If you don’t have a fixed address you’re definitely outside of the mainstream. People tend to look at you sideways when you struggle to answer the question “Where are you from?”
If you’re not full-timing but curious about the lifestyle, these quirky things about full-time RVers give you a glimpse into the nomadic life – and maybe inspire you to give it a try.
Full-timers don’t wear a “nomad” label on their sleeves. But in day-to-day conversations with strangers, when we struggle to find an answer to“Where are you from?” we seem a little odd.
It takes a few minutes to explain why you’re struggling with that and immediately puts you in the spotlight. Whether you’re at a campground or in the supermarket, if your nomadic lifestyle is brought to the attention of a curious stranger, he or she will probably want to know a few things. For example:
Are you rich or something? Did you win the lotto?
People assume that full-time RVers travel constantly, are always on vacation, and do nothing all day but lounge and sip white Russians at the RV park’s pool.
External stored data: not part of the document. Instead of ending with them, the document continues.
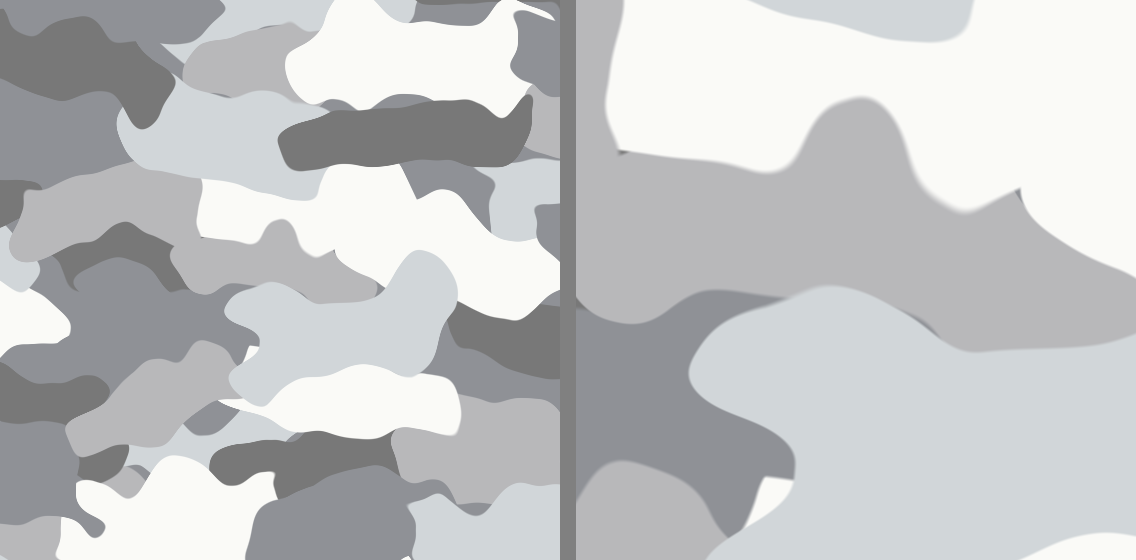
Left, the full canvas; right, a detail of the centre.
Reproduce this pattern procedurally as a three.js fragment shader.

```glsl
// Winter camouflage: long wavy patches in five flat greys that overlap each other.
// Each cell of a staggered grid holds one tapered capsule bent by smooth noise;
// patches are painted in random tiers over a slate ground.

#define CELL    vec2(0.31, 0.118)   // spacing of the patches
#define JITTER  vec2(0.10, 0.03)    // random shift of a patch centre
#define GIRTH   vec2(0.060, 0.080)  // smallest and largest capsule radius
#define REACH   vec2(0.09, 0.17)    // smallest and largest half length
#define TILT    0.42                // range of slopes
#define TAPER   0.45                // range of thickening toward one end
#define WAVE    vec2(0.058, 0.046)  // size of the lobes at the ends and sides
#define RIPPLE  vec2(0.006, 0.017)  // size of the small ripples
#define TIERS   3                   // painting passes
#define EDGE    0.0014              // half width of the soft outline
#define SEED    23.0

varying vec2 vUv;

const vec3 SLATE = vec3(0.56, 0.57, 0.59);

vec2 hash2(vec2 p) {
  vec3 q = fract((p.xyx + SEED) * vec3(0.1031, 0.1030, 0.0973));
  q += dot(q, q.yzx + 33.33);
  return fract((q.xx + q.yz) * q.zy);
}

// Smooth vector noise from -1 to 1
vec2 noise2(vec2 p) {
  vec2 i = floor(p), f = fract(p);
  f = f * f * f * (f * (f * 6.0 - 15.0) + 10.0);
  vec2 low = mix(hash2(i), hash2(i + vec2(1.0, 0.0)), f.x);
  vec2 high = mix(hash2(i + vec2(0.0, 1.0)), hash2(i + 1.0), f.x);
  return 2.0 * mix(low, high, f.y) - 1.0;
}

// Colour of a patch, with its relative thickness in alpha
vec4 patchTone(float k) {
  if (k < 0.5) return vec4(0.98, 0.98, 0.97, 1.10);
  if (k < 1.5) return vec4(SLATE, 1.0);
  if (k < 2.5) return vec4(0.82, 0.84, 0.85, 1.06);
  if (k < 3.5) return vec4(0.47, 0.47, 0.47, 0.93);
  return vec4(0.72, 0.72, 0.73, 0.95);
}

// Signed distance to a bent, tapered capsule
float patchDistance(vec2 p, vec2 id, float thickness) {
  vec2 size = hash2(id + 41.0);
  vec2 lean = hash2(id + 67.0) - 0.5;
  vec2 shift = 50.0 * hash2(id + 89.0);
  // Ends bend with height, long sides bend with width
  float endLobe = noise2(p * vec2(5.0, 14.0) + shift).x;
  float sideLobe = noise2(p * vec2(10.0, 5.0) + shift.yx).y;
  vec2 ripple = noise2(p * vec2(17.0, 10.0) - shift);
  p += WAVE * vec2(endLobe, sideLobe) + RIPPLE * ripple;
  p.y -= TILT * lean.x * p.x;
  float halfLength = mix(REACH.x, REACH.y, size.x);
  float along = clamp(p.x, -halfLength, halfLength);
  float radius = thickness * mix(GIRTH.x, GIRTH.y, size.y);
  radius *= 1.0 + TAPER * lean.y * along / halfLength;
  return length(p - vec2(along, 0.0)) - radius;
}

void main() {
  vec3 colour = SLATE;
  float homeRow = floor(vUv.y / CELL.y);

  for (int tier = 0; tier < TIERS; tier++) {
    for (int j = -2; j <= 2; j++) {
      // Each row slides sideways by its own amount
      float row = homeRow + float(j);
      float slide = hash2(vec2(row, 7.0)).x;
      float homeColumn = floor(vUv.x / CELL.x - slide);

      for (int i = -1; i <= 1; i++) {
        vec2 id = vec2(homeColumn + float(i), row);
        float rank = floor(hash2(id + 13.0).x * float(TIERS));
        if (abs(rank - float(tier)) > 0.5) continue;

        vec2 centre = (id + vec2(slide + 0.5, 0.5)) * CELL;
        centre += JITTER * (hash2(id) - 0.5);
        // Knight's move colouring keeps neighbours different
        vec4 tone = patchTone(mod(id.x + 2.0 * id.y, 5.0));
        float d = patchDistance(vUv - centre, id, tone.a);
        colour = mix(colour, tone.rgb, 1.0 - smoothstep(-EDGE, EDGE, d));
      }
    }
  }
  gl_FragColor = vec4(colour, 1.0);
}
```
The truth is that we live our lives just as most people do. If we’re too young to retire, we work. Sometimes it’s on the Internet and other times it’s in a campground, a warehouse or seasonal job.
Retired full-timers have more free time, but they’re usually no more extravagant in their choices than “normal” people. Some full-timers have money in the bank, some do not. Our financial situations are just as diverse as any other segment of society.
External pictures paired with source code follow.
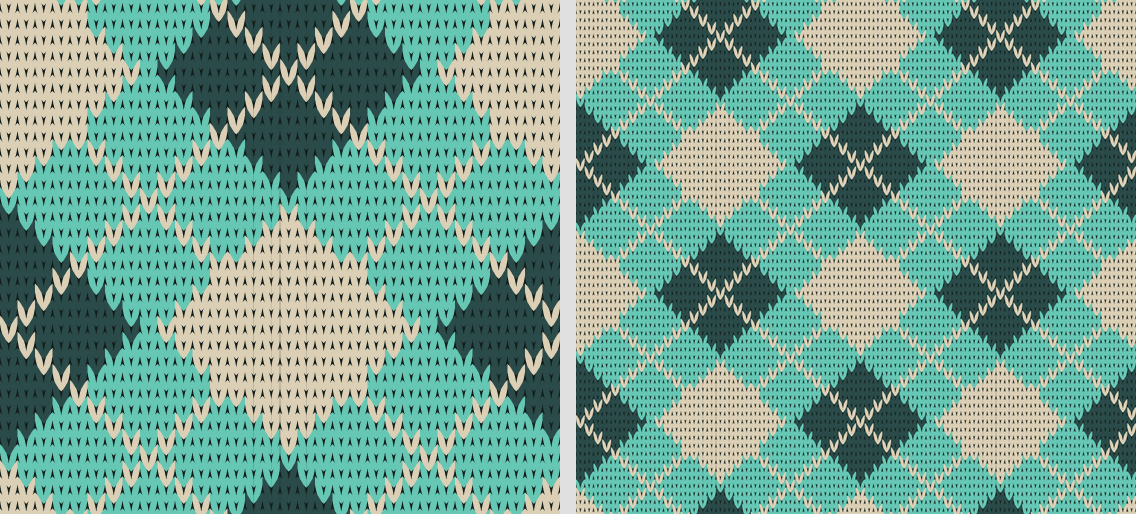
Left, the tile; right, the same tile 2 across and 2 down.
Give the GLSL for this pattern, as a Shadertoy shader.

```glsl
// Argyle knit: V-shaped stitches on a wrapping grid of columns and rows.
// Each stitch takes one yarn colour from a diamond lattice crossed by
// diagonal lines; dark arrow-shaped gaps show between the stitches.

const vec2  STITCHES   = vec2(32.0);       // columns and rows per tile
const float CELL       = 16.0;             // stitches between diamond centres
const float CENTRE_ROW = 5.0;              // row of the first diamond centres
const float DIAMOND    = 7.0;              // diamond radius in stitches
const float TIP        = 0.364;            // depth of a stitch tip in its row
const float RISE       = 0.71;             // rows climbed from tip to column edge
const float BOW        = 0.035;            // roundness of the stitch legs
const float GAP_HEIGHT = 0.50;             // gap height in rows
const float GAP_REACH  = 0.32;             // gap reach in half columns
const float SEAM_WIDTH = 0.04;             // hairline width in columns
const vec4  SEAMS      = vec4(16.0, 14.5, 15.5, 17.5);
const vec4  SEAM_ALPHA = vec4(0.55, 0.28, 0.18, 0.22);
const int   SAMPLES    = 4;                // antialiasing samples per axis

const vec3 TEAL  = vec3(0.40, 0.78, 0.71);
const vec3 CREAM = vec3(0.86, 0.81, 0.71);
const vec3 PINE  = vec3(0.165, 0.295, 0.285);
const vec3 SHADE = vec3(0.07, 0.115, 0.105);

// Yarn colour of a stitch, given its column and its row from the top
vec3 yarn(vec2 stitch) {
    vec2 p = stitch - vec2(0.0, CENTRE_ROW);
    vec2 cell = floor(p / CELL + 0.5);
    vec2 d = abs(p - cell * CELL);
    if (abs(d.x - d.y) < 0.5) return CREAM;             // diagonal lines
    if (d.x + d.y > DIAMOND + 0.5) return TEAL;         // ground
    return mod(cell.x + cell.y, 2.0) > 0.5 ? PINE : CREAM;
}

// Gap height at a distance from the line where two legs meet
float gapAt(float dist) {
    float t = max(1.0 - dist / GAP_REACH, 0.0);
    return GAP_HEIGHT * t * t;
}

vec3 knit(vec2 uv) {
    vec2 p = vec2(uv.x, 1.0 - uv.y) * STITCHES;

    // Fold the column about its middle and bend rows into V shapes
    float u = abs(fract(p.x) - 0.5) * 2.0;
    float s = p.y - TIP + RISE * u - BOW * sin(6.2831853 * u);
    float row = ceil(s);
    float f = row - s;                                  // height in the stitch

    vec3 col = yarn(vec2(floor(p.x), row));

    // Gaps: downward arrows mid column, upward arrows between columns
    if (f > 1.0 - gapAt(u) || f < gapAt(1.0 - u)) col = SHADE;

    // Faint vertical hairlines
    vec4 seam = step(abs(p.x - SEAMS), vec4(0.5 * SEAM_WIDTH));
    return mix(col, SHADE, min(dot(seam, SEAM_ALPHA), 1.0));
}

void mainImage(out vec4 fragColor, in vec2 fragCoord) {
    vec3 sum = vec3(0.0);
    for (int y = 0; y < SAMPLES; y++)
    for (int x = 0; x < SAMPLES; x++) {
        vec2 jitter = (vec2(x, y) + 0.5) / float(SAMPLES) - 0.5;
        sum += knit((fragCoord + jitter) / iResolution.xy);
    }
    fragColor = vec4(sum / float(SAMPLES * SAMPLES), 1.0);
}
```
That’s why answering the inevitable question how much money do you need to go full time? is impossible. It’s different for everyone.
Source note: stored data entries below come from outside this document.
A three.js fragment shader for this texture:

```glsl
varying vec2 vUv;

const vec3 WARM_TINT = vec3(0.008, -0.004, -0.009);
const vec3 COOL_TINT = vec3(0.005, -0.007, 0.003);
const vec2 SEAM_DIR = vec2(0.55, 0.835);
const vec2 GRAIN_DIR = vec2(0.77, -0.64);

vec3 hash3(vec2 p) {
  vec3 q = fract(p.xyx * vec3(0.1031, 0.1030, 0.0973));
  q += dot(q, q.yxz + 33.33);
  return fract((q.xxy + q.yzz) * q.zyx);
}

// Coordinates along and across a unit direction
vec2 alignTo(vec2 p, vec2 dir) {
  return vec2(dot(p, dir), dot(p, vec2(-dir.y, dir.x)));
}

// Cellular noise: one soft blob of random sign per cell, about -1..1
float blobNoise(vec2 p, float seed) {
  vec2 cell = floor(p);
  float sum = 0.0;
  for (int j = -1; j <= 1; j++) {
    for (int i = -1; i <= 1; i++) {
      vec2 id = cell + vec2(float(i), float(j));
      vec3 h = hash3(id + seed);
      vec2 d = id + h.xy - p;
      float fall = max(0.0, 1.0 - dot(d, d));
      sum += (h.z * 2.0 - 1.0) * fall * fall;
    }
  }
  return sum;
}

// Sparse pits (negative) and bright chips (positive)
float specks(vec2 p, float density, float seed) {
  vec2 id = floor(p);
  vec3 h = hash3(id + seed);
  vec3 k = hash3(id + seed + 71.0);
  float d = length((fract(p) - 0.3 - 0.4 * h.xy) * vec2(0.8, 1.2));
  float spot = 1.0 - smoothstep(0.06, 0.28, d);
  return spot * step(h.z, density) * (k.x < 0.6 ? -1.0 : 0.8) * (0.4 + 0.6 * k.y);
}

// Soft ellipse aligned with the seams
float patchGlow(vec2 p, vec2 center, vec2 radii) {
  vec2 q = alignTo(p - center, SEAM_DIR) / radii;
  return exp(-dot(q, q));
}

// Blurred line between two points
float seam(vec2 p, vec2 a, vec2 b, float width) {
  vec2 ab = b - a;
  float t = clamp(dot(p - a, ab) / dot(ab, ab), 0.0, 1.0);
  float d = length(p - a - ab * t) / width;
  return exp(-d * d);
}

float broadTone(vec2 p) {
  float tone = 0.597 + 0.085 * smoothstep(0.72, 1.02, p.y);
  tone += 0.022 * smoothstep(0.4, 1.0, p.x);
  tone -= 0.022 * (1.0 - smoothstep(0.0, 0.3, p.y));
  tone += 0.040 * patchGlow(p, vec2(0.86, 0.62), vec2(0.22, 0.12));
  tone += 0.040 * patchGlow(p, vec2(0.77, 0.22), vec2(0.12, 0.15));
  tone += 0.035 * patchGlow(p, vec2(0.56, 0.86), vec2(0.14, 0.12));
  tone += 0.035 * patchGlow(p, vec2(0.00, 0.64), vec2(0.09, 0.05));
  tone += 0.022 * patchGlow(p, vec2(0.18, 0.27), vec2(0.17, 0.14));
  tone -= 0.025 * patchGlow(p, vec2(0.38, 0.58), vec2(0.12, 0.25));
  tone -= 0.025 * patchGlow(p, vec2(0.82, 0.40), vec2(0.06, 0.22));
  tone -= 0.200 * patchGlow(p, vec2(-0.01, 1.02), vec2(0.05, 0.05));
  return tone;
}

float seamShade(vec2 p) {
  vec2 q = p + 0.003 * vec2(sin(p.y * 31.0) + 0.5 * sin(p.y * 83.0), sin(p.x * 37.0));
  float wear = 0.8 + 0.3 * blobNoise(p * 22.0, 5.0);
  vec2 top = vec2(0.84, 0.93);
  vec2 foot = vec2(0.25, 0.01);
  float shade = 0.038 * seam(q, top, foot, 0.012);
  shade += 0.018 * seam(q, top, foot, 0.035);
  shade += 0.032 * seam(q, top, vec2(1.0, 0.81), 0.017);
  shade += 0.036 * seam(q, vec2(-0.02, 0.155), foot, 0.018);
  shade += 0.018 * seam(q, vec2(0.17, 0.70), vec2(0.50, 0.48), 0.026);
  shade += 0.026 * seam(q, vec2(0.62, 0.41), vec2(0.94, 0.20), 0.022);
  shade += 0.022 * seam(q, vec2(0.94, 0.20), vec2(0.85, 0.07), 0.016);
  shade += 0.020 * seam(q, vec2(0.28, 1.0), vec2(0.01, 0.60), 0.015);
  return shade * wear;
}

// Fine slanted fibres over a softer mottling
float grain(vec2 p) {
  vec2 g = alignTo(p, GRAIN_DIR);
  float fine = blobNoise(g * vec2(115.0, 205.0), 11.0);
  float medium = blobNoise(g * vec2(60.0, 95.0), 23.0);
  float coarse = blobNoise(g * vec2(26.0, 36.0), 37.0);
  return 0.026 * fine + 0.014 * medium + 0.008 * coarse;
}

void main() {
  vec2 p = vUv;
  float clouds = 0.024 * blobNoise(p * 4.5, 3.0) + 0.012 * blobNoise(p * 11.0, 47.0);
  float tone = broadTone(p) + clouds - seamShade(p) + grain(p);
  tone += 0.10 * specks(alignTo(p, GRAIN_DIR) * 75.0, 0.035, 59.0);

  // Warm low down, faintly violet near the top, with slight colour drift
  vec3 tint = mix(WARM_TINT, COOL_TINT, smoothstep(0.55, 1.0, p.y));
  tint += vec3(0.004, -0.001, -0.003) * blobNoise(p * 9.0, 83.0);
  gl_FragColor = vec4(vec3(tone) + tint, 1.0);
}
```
How do you live together in such a small space?
Modern couples typically have different careers that keep them apart all day. When retirement happens, it’s understandable that living in a small space could be frustrating for each person.
That’s the way most couples experience retirement, but not full-timers. Whether working or not, the tiny confines of a house on wheels forces couples to communicate more effectively than ever before.
Getting along in the RV takes practice but you either get along for the sake of traveling together, or you don’t.
When times get tough, if both people aren’t willing to negotiate the troubled waters in a fair and calm way, the full-time travel fantasy is over before it ever begins.
Where do you get your mail?
Even in our electronic age, many people still can’t imagine foregoing a daily visit from their postal courier. But after nine years of living without consistent mail delivery on the road, I’ll vouch that it can be done, effectively as I have found that there are two ways to get mail on the road.
Some full-time RVers who want to keep their original home state ask family members to forward their mail. Others like me choose a new home state and pay for a mail forwarding service. The final decision about where to call home usually rests with how much or how little a full-timers’ own taxes and insurance will be impacted.
Nobody said that full-time RVers always have it easy but current technologies provide more workarounds than ever before.
In future columns I’ll discuss more specific things about full-time RVers, like how we handle vehicle registration, jury duty, prescription drug deliveries and other routine chores that sticks-and-bricks dwellers don’t think twice about. If there are specific questions about full-time RVing that you’d like me to address, just ask!